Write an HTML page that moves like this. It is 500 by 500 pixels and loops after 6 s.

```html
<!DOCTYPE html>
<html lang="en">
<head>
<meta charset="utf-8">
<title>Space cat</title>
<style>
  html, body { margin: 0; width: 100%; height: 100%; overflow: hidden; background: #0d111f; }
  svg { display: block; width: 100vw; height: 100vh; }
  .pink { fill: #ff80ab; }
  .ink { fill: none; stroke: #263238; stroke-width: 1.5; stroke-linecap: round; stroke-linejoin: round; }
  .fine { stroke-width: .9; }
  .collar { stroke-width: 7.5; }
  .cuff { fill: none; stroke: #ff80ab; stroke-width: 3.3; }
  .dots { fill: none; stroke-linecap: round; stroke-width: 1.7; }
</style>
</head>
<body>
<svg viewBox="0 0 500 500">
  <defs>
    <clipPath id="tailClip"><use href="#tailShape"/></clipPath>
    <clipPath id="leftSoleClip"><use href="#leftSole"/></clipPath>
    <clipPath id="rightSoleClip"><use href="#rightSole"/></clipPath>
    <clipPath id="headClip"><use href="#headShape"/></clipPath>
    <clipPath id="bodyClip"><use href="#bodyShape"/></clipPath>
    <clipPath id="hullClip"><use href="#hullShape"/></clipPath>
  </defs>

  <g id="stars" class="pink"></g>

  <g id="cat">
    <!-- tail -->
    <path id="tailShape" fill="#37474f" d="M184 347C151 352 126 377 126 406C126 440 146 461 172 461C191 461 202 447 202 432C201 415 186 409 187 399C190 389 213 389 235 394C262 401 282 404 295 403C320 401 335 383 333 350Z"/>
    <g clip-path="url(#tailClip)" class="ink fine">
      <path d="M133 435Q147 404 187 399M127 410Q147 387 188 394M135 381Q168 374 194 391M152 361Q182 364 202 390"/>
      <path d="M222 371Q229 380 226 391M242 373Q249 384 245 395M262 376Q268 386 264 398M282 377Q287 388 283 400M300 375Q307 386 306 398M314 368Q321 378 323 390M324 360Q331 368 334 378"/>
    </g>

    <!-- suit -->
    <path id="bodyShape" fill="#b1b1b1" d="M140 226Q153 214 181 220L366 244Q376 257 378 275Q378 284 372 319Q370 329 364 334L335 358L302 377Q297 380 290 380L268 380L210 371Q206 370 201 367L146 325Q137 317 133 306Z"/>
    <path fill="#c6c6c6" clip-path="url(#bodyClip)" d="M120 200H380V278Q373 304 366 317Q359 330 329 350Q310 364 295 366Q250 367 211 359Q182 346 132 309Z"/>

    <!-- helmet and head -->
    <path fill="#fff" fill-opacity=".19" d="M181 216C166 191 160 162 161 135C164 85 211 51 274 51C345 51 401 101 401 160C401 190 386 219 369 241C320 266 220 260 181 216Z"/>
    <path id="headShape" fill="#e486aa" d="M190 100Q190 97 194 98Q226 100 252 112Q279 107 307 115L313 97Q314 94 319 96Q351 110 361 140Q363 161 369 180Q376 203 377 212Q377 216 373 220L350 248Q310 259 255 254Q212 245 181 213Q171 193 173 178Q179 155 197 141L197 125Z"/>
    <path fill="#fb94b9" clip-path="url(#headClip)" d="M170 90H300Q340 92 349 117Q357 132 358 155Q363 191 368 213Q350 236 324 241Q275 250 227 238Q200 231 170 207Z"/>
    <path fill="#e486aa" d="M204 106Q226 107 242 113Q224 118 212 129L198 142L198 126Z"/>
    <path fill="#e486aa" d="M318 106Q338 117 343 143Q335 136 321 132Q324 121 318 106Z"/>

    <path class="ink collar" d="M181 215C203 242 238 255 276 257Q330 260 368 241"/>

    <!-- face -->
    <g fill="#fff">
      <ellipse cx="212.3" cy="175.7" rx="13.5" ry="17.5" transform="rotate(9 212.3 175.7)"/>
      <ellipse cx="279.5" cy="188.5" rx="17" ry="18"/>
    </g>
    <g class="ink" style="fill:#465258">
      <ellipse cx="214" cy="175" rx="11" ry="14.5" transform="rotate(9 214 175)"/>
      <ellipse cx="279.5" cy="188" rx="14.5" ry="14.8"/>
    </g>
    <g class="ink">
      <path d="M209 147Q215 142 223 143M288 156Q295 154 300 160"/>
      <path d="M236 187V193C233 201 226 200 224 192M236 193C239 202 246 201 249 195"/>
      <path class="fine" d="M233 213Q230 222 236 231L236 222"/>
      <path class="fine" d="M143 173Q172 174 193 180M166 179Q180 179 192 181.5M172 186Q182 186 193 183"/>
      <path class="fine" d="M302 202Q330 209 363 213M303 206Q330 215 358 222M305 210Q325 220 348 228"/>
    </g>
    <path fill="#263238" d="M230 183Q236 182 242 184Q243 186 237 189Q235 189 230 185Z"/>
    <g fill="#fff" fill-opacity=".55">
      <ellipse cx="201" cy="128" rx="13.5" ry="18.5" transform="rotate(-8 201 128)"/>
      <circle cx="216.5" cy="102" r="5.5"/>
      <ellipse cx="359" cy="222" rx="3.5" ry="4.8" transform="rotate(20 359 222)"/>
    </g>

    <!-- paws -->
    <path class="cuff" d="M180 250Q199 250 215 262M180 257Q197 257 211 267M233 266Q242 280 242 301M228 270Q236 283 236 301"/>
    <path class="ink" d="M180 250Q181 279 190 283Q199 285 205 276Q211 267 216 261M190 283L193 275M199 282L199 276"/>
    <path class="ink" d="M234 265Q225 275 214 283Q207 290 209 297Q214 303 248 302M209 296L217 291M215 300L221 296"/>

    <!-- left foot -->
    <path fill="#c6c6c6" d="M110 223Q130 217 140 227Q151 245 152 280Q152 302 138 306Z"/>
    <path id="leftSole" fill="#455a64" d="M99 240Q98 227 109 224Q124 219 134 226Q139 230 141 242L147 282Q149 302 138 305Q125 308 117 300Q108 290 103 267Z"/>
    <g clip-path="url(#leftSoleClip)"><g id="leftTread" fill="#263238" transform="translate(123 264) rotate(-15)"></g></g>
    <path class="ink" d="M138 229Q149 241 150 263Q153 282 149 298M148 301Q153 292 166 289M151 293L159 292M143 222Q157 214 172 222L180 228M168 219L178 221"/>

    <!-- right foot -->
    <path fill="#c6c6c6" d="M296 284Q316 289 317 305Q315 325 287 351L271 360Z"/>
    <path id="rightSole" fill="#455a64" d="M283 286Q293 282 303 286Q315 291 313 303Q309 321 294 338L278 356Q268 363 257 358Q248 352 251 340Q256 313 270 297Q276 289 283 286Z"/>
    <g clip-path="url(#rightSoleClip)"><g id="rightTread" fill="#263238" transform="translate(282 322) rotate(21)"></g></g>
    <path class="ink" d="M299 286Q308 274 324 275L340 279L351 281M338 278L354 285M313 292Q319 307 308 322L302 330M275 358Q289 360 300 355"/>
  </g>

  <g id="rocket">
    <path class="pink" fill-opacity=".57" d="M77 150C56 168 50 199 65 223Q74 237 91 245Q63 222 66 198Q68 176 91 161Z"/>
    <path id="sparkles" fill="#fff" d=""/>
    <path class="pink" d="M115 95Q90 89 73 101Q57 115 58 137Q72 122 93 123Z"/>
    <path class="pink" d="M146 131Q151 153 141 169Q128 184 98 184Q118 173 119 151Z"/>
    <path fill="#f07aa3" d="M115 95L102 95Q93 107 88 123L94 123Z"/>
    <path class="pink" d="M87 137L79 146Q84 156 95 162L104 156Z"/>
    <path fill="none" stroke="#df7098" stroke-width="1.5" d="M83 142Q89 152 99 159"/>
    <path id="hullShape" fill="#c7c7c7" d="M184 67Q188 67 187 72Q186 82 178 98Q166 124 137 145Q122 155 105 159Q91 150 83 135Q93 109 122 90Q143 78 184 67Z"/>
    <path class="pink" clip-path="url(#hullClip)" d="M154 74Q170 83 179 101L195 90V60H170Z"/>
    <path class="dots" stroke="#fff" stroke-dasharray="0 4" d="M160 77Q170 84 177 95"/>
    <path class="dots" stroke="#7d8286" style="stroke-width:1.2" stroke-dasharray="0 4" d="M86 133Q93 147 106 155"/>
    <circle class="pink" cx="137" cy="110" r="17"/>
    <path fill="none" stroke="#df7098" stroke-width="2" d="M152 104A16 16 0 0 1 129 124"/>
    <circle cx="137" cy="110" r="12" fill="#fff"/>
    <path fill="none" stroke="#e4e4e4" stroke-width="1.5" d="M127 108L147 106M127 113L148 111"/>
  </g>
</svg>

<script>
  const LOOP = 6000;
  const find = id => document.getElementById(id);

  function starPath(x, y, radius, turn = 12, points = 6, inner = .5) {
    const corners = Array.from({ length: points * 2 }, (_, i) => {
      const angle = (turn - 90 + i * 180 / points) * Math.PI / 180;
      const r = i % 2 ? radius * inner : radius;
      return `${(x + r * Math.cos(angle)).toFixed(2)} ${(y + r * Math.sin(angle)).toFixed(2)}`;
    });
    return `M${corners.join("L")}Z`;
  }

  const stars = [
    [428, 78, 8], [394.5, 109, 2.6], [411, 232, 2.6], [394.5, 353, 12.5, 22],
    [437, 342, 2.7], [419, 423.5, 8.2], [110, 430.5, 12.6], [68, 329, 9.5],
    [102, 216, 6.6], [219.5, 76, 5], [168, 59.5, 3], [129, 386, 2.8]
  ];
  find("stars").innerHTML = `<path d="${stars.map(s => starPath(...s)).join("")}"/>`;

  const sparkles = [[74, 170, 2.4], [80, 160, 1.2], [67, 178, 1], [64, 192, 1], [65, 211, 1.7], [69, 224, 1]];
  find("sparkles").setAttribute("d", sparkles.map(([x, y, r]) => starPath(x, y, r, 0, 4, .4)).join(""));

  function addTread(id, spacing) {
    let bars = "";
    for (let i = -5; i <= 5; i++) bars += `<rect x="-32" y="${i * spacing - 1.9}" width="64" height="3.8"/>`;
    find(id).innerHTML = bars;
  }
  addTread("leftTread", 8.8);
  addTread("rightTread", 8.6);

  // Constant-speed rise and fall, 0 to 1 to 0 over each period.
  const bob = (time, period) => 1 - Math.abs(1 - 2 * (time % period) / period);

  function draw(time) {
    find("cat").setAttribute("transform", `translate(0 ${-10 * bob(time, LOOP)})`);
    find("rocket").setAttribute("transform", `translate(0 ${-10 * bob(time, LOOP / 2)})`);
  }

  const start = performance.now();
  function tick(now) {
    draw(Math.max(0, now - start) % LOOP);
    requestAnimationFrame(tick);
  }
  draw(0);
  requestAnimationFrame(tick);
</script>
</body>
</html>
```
****
◆ THE PROBLEM
Copy whichever lines in the listing above contain the word "stroke".

◆ OUTPUT FOR THIS EXERCISE
  .ink { fill: none; stroke: #263238; stroke-width: 1.5; stroke-linecap: round; stroke-linejoin: round; }
  .fine { stroke-width: .9; }
  .collar { stroke-width: 7.5; }
  .cuff { fill: none; stroke: #ff80ab; stroke-width: 3.3; }
  .dots { fill: none; stroke-linecap: round; stroke-width: 1.7; }
    <path fill="none" stroke="#df7098" stroke-width="1.5" d="M83 142Q89 152 99 159"/>
    <path class="dots" stroke="#fff" stroke-dasharray="0 4" d="M160 77Q170 84 177 95"/>
    <path class="dots" stroke="#7d8286" style="stroke-width:1.2" stroke-dasharray="0 4" d="M86 133Q93 147 106 155"/>
    <path fill="none" stroke="#df7098" stroke-width="2" d="M152 104A16 16 0 0 1 129 124"/>
    <path fill="none" stroke="#e4e4e4" stroke-width="1.5" d="M127 108L147 106M127 113L148 111"/>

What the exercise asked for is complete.